• _DATA_:
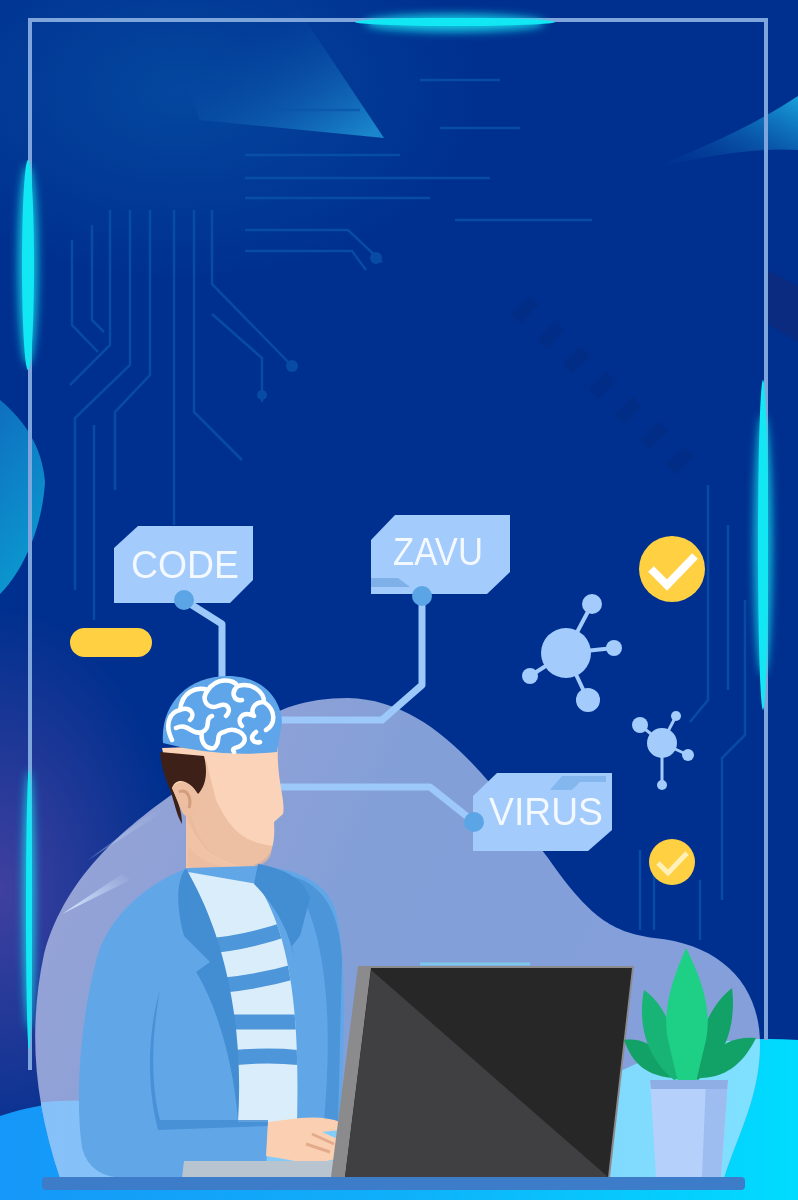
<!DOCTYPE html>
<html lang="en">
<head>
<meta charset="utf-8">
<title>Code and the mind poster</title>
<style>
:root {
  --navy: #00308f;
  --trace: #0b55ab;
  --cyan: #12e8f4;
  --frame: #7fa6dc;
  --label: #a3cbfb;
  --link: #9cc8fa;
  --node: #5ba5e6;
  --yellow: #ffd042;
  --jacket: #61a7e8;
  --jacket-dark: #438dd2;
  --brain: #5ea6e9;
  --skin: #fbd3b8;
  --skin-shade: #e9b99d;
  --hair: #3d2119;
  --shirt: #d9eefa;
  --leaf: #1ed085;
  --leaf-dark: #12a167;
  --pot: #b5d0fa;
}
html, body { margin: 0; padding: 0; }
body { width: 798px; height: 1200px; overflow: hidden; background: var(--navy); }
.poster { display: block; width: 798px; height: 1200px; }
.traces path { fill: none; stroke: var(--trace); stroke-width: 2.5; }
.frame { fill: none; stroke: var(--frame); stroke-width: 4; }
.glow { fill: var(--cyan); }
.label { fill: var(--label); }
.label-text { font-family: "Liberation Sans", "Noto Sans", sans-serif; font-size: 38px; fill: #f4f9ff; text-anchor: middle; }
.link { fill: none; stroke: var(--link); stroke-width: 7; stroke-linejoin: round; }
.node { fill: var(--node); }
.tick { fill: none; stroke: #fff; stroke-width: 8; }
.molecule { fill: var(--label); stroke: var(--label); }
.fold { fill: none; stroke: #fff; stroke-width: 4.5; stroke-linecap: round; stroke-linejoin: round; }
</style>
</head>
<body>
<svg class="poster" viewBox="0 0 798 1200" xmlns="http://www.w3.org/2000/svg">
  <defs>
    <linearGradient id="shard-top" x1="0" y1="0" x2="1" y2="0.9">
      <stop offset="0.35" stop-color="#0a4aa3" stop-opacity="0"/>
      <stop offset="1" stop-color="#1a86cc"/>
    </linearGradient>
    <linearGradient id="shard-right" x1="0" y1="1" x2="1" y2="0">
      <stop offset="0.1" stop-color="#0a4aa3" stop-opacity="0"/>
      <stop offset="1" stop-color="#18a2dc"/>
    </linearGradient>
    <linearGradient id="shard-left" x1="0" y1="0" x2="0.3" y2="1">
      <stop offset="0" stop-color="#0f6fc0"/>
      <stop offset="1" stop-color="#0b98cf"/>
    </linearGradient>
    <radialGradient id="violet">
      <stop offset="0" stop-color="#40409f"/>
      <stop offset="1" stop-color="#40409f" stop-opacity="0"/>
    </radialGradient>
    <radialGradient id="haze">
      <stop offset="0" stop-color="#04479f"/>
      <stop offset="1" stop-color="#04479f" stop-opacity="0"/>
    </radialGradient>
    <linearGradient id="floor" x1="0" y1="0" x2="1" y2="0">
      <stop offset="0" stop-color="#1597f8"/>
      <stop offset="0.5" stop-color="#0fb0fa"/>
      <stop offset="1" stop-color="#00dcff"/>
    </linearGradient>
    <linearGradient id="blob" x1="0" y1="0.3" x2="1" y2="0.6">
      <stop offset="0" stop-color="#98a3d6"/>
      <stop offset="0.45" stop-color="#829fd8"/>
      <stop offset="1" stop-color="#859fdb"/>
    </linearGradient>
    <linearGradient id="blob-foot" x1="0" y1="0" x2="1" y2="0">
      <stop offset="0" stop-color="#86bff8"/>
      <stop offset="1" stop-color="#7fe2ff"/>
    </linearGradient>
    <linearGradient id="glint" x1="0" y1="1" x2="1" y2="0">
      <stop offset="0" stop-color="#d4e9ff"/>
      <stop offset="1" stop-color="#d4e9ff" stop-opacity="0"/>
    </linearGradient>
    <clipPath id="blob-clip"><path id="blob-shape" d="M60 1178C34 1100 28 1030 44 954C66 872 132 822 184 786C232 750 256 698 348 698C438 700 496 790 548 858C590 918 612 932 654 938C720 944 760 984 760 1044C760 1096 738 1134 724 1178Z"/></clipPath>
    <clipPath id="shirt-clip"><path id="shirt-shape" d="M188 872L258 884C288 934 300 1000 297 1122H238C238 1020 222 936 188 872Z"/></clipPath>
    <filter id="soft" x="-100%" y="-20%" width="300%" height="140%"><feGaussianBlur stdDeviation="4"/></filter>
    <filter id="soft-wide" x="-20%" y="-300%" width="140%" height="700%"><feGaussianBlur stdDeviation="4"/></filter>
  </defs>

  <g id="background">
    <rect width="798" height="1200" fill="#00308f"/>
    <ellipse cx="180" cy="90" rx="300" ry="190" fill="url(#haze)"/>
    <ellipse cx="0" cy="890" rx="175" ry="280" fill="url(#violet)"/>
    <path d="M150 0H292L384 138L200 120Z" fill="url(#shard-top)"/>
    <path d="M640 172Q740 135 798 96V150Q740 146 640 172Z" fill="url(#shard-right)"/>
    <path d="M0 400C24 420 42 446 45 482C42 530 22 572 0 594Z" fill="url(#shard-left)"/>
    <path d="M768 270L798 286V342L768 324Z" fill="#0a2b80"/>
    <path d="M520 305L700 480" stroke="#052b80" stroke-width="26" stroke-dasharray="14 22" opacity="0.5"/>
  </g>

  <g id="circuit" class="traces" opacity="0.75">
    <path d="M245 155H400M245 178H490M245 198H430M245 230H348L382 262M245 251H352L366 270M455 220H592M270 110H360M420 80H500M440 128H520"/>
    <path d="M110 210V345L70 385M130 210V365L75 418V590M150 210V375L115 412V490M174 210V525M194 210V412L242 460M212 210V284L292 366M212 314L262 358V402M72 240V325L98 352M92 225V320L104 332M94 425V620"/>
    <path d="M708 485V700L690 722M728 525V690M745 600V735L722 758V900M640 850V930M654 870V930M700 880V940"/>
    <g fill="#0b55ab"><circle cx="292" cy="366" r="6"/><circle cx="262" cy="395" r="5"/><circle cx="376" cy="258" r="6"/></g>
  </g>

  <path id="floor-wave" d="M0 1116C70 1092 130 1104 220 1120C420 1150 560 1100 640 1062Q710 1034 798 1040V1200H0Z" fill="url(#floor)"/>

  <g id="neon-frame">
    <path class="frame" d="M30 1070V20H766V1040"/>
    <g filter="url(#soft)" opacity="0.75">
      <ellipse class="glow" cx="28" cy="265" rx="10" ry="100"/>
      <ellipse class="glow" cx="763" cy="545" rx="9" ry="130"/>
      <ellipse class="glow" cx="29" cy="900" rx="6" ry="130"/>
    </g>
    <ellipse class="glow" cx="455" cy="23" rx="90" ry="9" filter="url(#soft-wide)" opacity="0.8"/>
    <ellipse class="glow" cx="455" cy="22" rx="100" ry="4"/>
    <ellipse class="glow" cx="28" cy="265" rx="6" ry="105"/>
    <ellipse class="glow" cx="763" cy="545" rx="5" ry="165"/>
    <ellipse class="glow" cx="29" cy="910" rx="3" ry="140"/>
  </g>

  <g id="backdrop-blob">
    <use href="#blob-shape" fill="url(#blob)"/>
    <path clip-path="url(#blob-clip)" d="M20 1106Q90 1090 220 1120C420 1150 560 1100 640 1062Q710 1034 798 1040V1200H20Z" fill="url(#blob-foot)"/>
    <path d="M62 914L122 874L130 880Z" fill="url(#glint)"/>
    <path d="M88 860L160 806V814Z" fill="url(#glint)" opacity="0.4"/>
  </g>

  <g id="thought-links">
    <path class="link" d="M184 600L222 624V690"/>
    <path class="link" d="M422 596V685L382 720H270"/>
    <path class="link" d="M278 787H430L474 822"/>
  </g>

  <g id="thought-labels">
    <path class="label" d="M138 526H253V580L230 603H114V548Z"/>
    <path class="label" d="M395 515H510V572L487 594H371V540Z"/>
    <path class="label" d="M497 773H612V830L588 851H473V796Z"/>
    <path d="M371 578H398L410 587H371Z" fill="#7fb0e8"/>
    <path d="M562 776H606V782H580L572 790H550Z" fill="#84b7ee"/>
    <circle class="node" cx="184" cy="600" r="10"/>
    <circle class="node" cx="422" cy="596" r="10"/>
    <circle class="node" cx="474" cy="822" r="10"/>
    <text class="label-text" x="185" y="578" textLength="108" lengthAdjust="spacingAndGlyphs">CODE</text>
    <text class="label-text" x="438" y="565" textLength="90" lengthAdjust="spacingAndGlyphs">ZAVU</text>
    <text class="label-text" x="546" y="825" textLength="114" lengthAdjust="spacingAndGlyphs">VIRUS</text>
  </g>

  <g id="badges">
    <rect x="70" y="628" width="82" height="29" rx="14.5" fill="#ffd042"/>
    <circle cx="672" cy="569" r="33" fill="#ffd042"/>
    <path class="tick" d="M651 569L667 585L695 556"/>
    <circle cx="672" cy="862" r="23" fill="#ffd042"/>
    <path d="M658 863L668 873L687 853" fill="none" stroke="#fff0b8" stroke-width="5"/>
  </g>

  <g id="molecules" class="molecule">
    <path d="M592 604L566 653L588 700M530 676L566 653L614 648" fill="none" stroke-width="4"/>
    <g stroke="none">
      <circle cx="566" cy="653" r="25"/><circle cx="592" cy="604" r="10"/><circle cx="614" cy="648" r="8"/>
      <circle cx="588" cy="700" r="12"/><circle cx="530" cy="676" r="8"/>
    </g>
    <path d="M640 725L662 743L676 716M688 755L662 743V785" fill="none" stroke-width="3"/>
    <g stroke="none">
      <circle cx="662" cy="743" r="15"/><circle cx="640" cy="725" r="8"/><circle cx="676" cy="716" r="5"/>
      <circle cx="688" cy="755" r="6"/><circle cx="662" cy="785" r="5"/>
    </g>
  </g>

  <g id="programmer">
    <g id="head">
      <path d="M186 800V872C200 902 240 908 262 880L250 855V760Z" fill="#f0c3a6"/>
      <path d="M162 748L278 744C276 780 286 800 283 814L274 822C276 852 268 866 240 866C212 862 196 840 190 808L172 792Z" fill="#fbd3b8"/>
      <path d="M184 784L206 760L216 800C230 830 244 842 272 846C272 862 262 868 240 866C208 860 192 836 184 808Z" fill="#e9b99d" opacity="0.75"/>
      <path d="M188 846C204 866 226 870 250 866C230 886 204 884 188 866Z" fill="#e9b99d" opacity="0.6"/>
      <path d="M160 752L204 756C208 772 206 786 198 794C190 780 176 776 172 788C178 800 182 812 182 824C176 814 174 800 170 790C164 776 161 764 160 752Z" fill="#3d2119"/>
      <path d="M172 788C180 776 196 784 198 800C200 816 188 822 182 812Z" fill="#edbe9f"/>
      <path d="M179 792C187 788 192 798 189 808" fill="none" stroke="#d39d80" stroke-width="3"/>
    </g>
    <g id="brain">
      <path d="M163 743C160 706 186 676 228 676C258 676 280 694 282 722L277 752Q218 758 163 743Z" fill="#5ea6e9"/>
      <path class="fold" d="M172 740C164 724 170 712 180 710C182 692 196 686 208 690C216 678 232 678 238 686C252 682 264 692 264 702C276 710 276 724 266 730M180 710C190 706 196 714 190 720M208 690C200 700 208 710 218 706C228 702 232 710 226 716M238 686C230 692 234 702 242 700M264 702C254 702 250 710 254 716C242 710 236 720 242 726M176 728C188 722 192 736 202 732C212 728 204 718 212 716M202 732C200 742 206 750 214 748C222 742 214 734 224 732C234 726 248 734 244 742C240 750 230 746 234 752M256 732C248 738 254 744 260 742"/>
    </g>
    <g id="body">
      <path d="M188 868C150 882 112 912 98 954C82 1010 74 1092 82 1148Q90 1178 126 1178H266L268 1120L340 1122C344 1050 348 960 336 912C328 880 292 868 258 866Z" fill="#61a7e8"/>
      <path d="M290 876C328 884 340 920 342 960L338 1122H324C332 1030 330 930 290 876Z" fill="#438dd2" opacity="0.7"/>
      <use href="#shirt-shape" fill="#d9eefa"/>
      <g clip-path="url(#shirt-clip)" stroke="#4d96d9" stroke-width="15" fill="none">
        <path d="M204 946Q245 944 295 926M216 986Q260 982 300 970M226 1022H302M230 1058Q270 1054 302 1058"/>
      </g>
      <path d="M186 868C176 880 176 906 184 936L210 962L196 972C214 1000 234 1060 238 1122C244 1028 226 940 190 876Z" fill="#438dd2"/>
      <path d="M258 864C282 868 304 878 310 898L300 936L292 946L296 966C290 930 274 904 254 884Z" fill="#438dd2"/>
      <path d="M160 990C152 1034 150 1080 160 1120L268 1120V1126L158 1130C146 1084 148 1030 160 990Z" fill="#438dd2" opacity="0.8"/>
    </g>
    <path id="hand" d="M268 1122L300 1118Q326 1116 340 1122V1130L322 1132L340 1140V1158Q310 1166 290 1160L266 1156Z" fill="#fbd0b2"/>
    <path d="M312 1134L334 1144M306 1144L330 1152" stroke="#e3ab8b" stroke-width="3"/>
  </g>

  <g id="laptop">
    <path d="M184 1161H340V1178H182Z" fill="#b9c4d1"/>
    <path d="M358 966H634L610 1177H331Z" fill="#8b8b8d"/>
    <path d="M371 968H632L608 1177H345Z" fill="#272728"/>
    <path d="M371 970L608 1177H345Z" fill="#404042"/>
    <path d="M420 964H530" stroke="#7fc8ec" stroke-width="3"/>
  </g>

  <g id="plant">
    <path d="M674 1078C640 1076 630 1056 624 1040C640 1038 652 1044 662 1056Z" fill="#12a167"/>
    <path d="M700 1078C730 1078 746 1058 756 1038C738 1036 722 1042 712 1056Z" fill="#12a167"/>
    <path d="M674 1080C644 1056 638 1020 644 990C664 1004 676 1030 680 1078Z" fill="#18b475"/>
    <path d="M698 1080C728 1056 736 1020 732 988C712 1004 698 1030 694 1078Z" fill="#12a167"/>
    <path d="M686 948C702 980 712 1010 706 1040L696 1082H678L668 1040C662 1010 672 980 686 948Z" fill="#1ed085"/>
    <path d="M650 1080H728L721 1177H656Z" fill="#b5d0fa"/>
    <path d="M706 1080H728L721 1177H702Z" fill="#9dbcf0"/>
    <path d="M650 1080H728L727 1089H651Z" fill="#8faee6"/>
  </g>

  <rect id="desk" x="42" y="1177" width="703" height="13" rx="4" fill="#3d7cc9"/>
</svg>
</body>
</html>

• _PROBLEM DETAILS_: Once you find the line with "--frame: #7fa6dc;" above, print it and every line after it up to and including the line with "none; stroke: var(--frame);", exactly as written and nothing else.

• _OUTPUT OF THE EXERCISE_:
  --frame: #7fa6dc;
  --label: #a3cbfb;
  --link: #9cc8fa;
  --node: #5ba5e6;
  --yellow: #ffd042;
  --jacket: #61a7e8;
  --jacket-dark: #438dd2;
  --brain: #5ea6e9;
  --skin: #fbd3b8;
  --skin-shade: #e9b99d;
  --hair: #3d2119;
  --shirt: #d9eefa;
  --leaf: #1ed085;
  --leaf-dark: #12a167;
  --pot: #b5d0fa;
}
html, body { margin: 0; padding: 0; }
body { width: 798px; height: 1200px; overflow: hidden; background: var(--navy); }
.poster { display: block; width: 798px; height: 1200px; }
.traces path { fill: none; stroke: var(--trace); stroke-width: 2.5; }
.frame { fill: none; stroke: var(--frame); stroke-width: 4; }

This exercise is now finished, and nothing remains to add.